# Entries taken from a collection
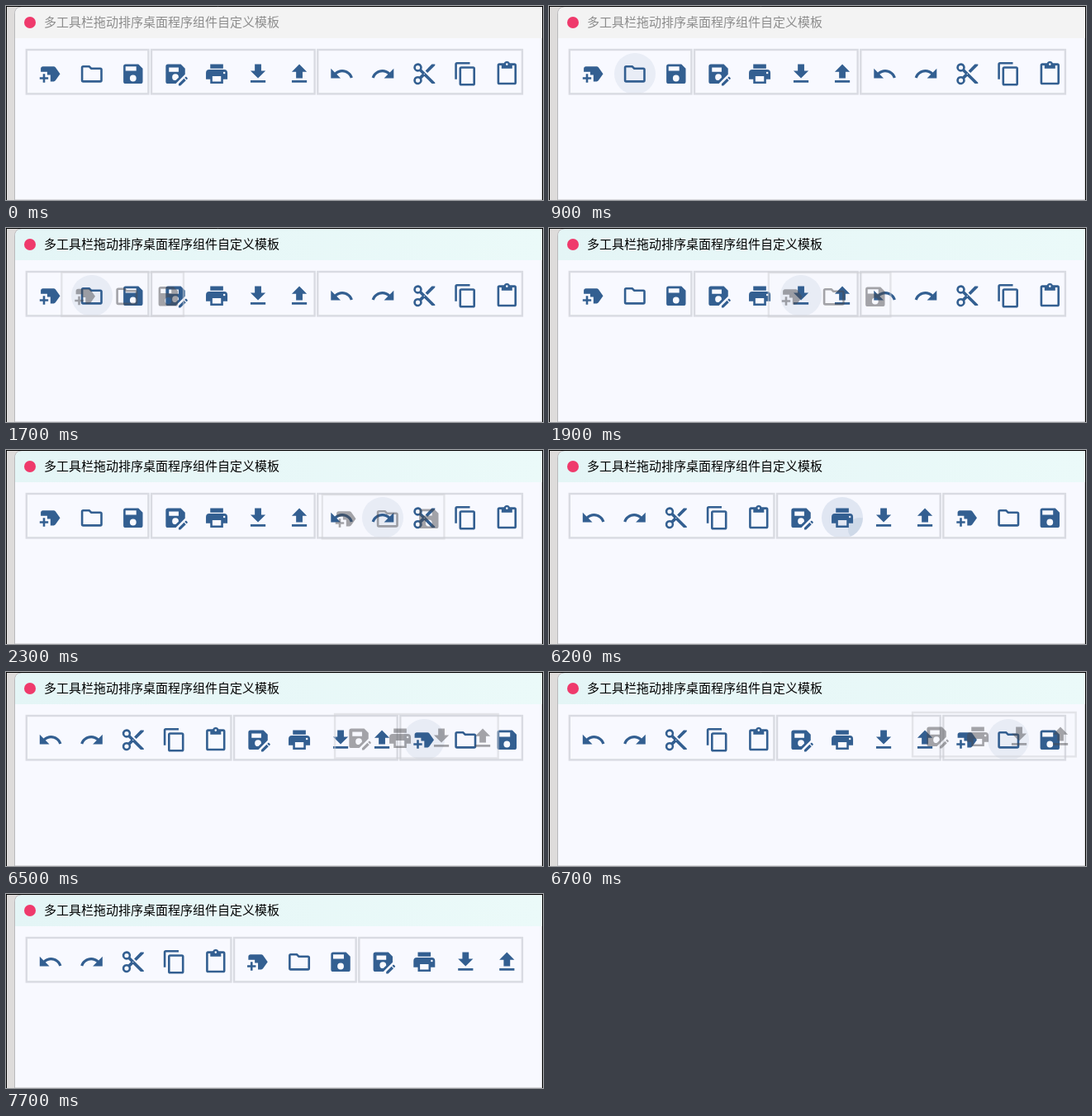
Animation, 650 px wide and 235 px high, one loop 8 s. Source, as an HTML page:

```html
<!DOCTYPE html>
<html lang="zh">
<head>
<meta charset="utf-8">
<style>
  html, body { margin: 0; width: 100%; height: 100%; overflow: hidden; background: #000; }
  svg { display: block; }
  #title { font: 15px "Noto Sans CJK SC", "Noto Sans CJK", sans-serif; }
  .box { fill: none; stroke: #d9dbe2; stroke-width: 2.4; }
  .icon { fill: #335f91; fill-rule: evenodd; }
  #ghost { opacity: .48; }
  #ghost .box { stroke: #cdced3; fill: rgba(0, 0, 0, .015); }
  #ghost .icon { fill: #48484c; }
</style>
</head>
<body>
<svg width="650" height="235" viewBox="0 0 650 235">
  <defs>
    <linearGradient id="tint">
      <stop stop-color="#e4f5f6"/>
      <stop offset="1" stop-color="#ebfaf9"/>
    </linearGradient>
    <clipPath id="hoverClip"><circle id="clipCircle" cy="82" r="25"/></clipPath>
  </defs>
  <path d="M1 1H649V235H1Z" fill="#dedcdb"/>
  <path d="M10.5 235V10Q10.5 1 19 1H649V235Z" fill="#f8f9ff" stroke="#b9b9bb"/>
  <path id="titleBar" d="M11 39V10Q11 1.5 19 1.5H649V39Z"/>
  <path d="M649.5 0V235M0 .5H650" stroke="#000"/>
  <circle cx="29" cy="20" r="7" fill="#ef3a6c"/>
  <text id="title" x="46" y="25">多工具栏拖动排序桌面程序组件自定义模板</text>
  <circle id="hover" cy="82" r="25" fill="#335f91"/>
  <g clip-path="url(#hoverClip)"><circle id="ripple" fill="#335f91" fill-opacity=".1"/></g>
  <g id="bars"></g>
  <g id="ghost"></g>
</svg>
<script>
const icons = {
  label: 'M21 12l-4.37 6.16c-.37.52-.98.84-1.63.84h-3v-6H9v-3H3V7c0-1.1.9-2 2-2h10c.65 0 1.26.31 1.63.84zM10 15H7v-3H5v3H2v2h3v3h2v-3h3z',
  folder: 'M9.17 6l2 2H20v10H4V6zM10 4H4a2 2 0 0 0-2 2v12a2 2 0 0 0 2 2h16a2 2 0 0 0 2-2V8a2 2 0 0 0-2-2h-8z',
  save: 'M17 3H5a2 2 0 0 0-2 2v14a2 2 0 0 0 2 2h14a2 2 0 0 0 2-2V7zM12 19a3 3 0 1 1 0-6 3 3 0 0 1 0 6zM15 9H5V5h10z',
  saveAs: 'M21 12.4V7l-4-4H5a2 2 0 0 0-2 2v14a2 2 0 0 0 2 2h7.4zM15 15l-.04.45L12.3 18H12a3 3 0 1 1 3-3zM6 6h9v4H6zM19.99 16.25l1.77 1.77L16.77 23H15v-1.77zM23.25 16.51l-.85.85-1.77-1.77.85-.85q.35-.3.71 0l1.06 1.06q.3.35 0 .71z',
  print: 'M19 8H5a3 3 0 0 0-3 3v6h4v4h12v-4h4v-6a3 3 0 0 0-3-3zM16 19H8v-5h8zM19 12a1 1 0 1 1 0-2 1 1 0 0 1 0 2zM18 3H6v4h12z',
  download: 'M5 20h14v-2H5zM19 9h-4V3H9v6H5l7 7z',
  upload: 'M5 20h14v-2H5zM5 10h4v6h6v-6h4l-7-7z',
  undo: 'M12.5 8c-2.65 0-5.05.99-6.9 2.6L2 7v9h9l-3.62-3.62c1.39-1.16 3.16-1.88 5.12-1.88 3.54 0 6.55 2.31 7.6 5.5l2.37-.78C21.08 11.03 17.15 8 12.5 8z',
  redo: 'M18.4 10.6C16.55 8.99 14.15 8 11.5 8c-4.65 0-8.58 3.03-9.96 7.22L3.9 16c1.05-3.19 4.05-5.5 7.6-5.5 1.95 0 3.73.72 5.12 1.88L13 16h9V7z',
  cut: 'M9.64 7.64A4 4 0 1 0 7.64 9.64L10 12l-2.36 2.36a4 4 0 1 0 2 2L12 14l7 7h3v-1zM6 8a2 2 0 1 1 0-4 2 2 0 0 1 0 4zM6 20a2 2 0 1 1 0-4 2 2 0 0 1 0 4zM12 12.5a.5.5 0 1 1 0-1 .5.5 0 0 1 0 1zM19 3l-6 6 2 2 7-7V3z',
  copy: 'M16 1H4a2 2 0 0 0-2 2v14h2V3h12zM19 5H8a2 2 0 0 0-2 2v14a2 2 0 0 0 2 2h11a2 2 0 0 0 2-2V7a2 2 0 0 0-2-2zM19 21H8V7h11z',
  paste: 'M19 2h-4.18a3 3 0 0 0-5.64 0H5a2 2 0 0 0-2 2v16a2 2 0 0 0 2 2h14a2 2 0 0 0 2-2V4a2 2 0 0 0-2-2zM12 2a1 1 0 1 1 0 2 1 1 0 0 1 0-2zM19 20H5V4h2v3h10V4h2z'
};
const toolbars = {
  A: ['label', 'folder', 'save'],
  B: ['saveAs', 'print', 'download', 'upload'],
  C: ['undo', 'redo', 'cut', 'copy', 'paste']
};

// Each step holds until the next one; drag = [toolbar, dx, dy], ripple = [x, y, radius]
const steps = [
  { at: 0, order: 'ABC' },
  { at: 900, order: 'ABC', hover: 104 },
  { at: 1500, order: 'ABC', hover: 104, ripple: [85, 95, 8] },
  { at: 1600, order: 'ABC', hover: 104, ripple: [85, 95, 16], drag: ['A', 8, 0] },
  { at: 1700, order: 'ABC', hover: 104, drag: ['A', 42.5, .5] },
  { at: 1800, order: 'ABC', hover: 205, drag: ['A', 136, 1] },
  { at: 1900, order: 'ABC', hover: 305, drag: ['A', 241, 1] },
  { at: 2000, order: 'ABC', hover: 406, drag: ['A', 308, 1] },
  { at: 2100, order: 'ABC', hover: 406, drag: ['A', 338, 1] },
  { at: 2300, order: 'ABC', hover: 456, drag: ['A', 358, 1] },
  { at: 2700, order: 'CBA' },
  { at: 6200, order: 'CBA', hover: 355, ripple: [376, 96, 14] },
  { at: 6300, order: 'CBA', hover: 355, ripple: [376, 96, 22], drag: ['B', 35, 0] },
  { at: 6400, order: 'CBA', hover: 455, drag: ['B', 80, -1] },
  { at: 6500, order: 'CBA', hover: 506, drag: ['B', 122, -2] },
  { at: 6600, order: 'CBA', hover: 506, drag: ['B', 150, -3] },
  { at: 6700, order: 'CBA', hover: 556, drag: ['B', 164, -4] },
  { at: 7700, order: 'CAB' }
];

const $ = id => document.getElementById(id);
const set = (id, attrs) => {
  for (const name in attrs) $(id).setAttribute(name, attrs[name]);
};

function toolbar(key, x, y = 0) {
  const names = toolbars[key];
  const drawn = names.map((name, i) =>
    `<path class="icon" transform="translate(${14.6 + 50 * i} 66.7) scale(1.3)" d="${icons[name]}"/>`);
  return `<g transform="translate(${x} ${y})">
    <rect class="box" x="1.2" y="53" width="${50 * names.length - 2.4}" height="53.4"/>${drawn.join('')}</g>`;
}

function show({ at, order, hover, ripple, drag }) {
  const active = at >= 1500;
  set('titleBar', { fill: active ? 'url(#tint)' : '#f3f3f3' });
  set('title', { fill: active ? '#000' : '#8d8d8d' });
  set('hover', { cx: hover || 0, 'fill-opacity': !hover ? 0 : ripple ? .12 : .08 });
  set('clipCircle', { cx: hover || 0 });
  const [cx, cy, r] = ripple || [0, 0, 0];
  set('ripple', { cx, cy, r });

  let x = 23.6, bars = '', ghost = '';
  for (const key of order) {
    bars += toolbar(key, x);
    if (drag && drag[0] === key) ghost = toolbar(key, x + drag[1], drag[2]);
    x += 50 * toolbars[key].length + 1.25;
  }
  $('bars').innerHTML = bars;
  $('ghost').innerHTML = ghost;
}

let current;
function tick() {
  const time = performance.now() % 8000;
  const step = steps.findLast(s => s.at <= time);
  if (step !== current) show(current = step);
  requestAnimationFrame(tick);
}
tick();
</script>
</body>
</html>
```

# Work task
Looking at the records above, count the lines with the word "tint" in them; reply with the number only.

# Task result
2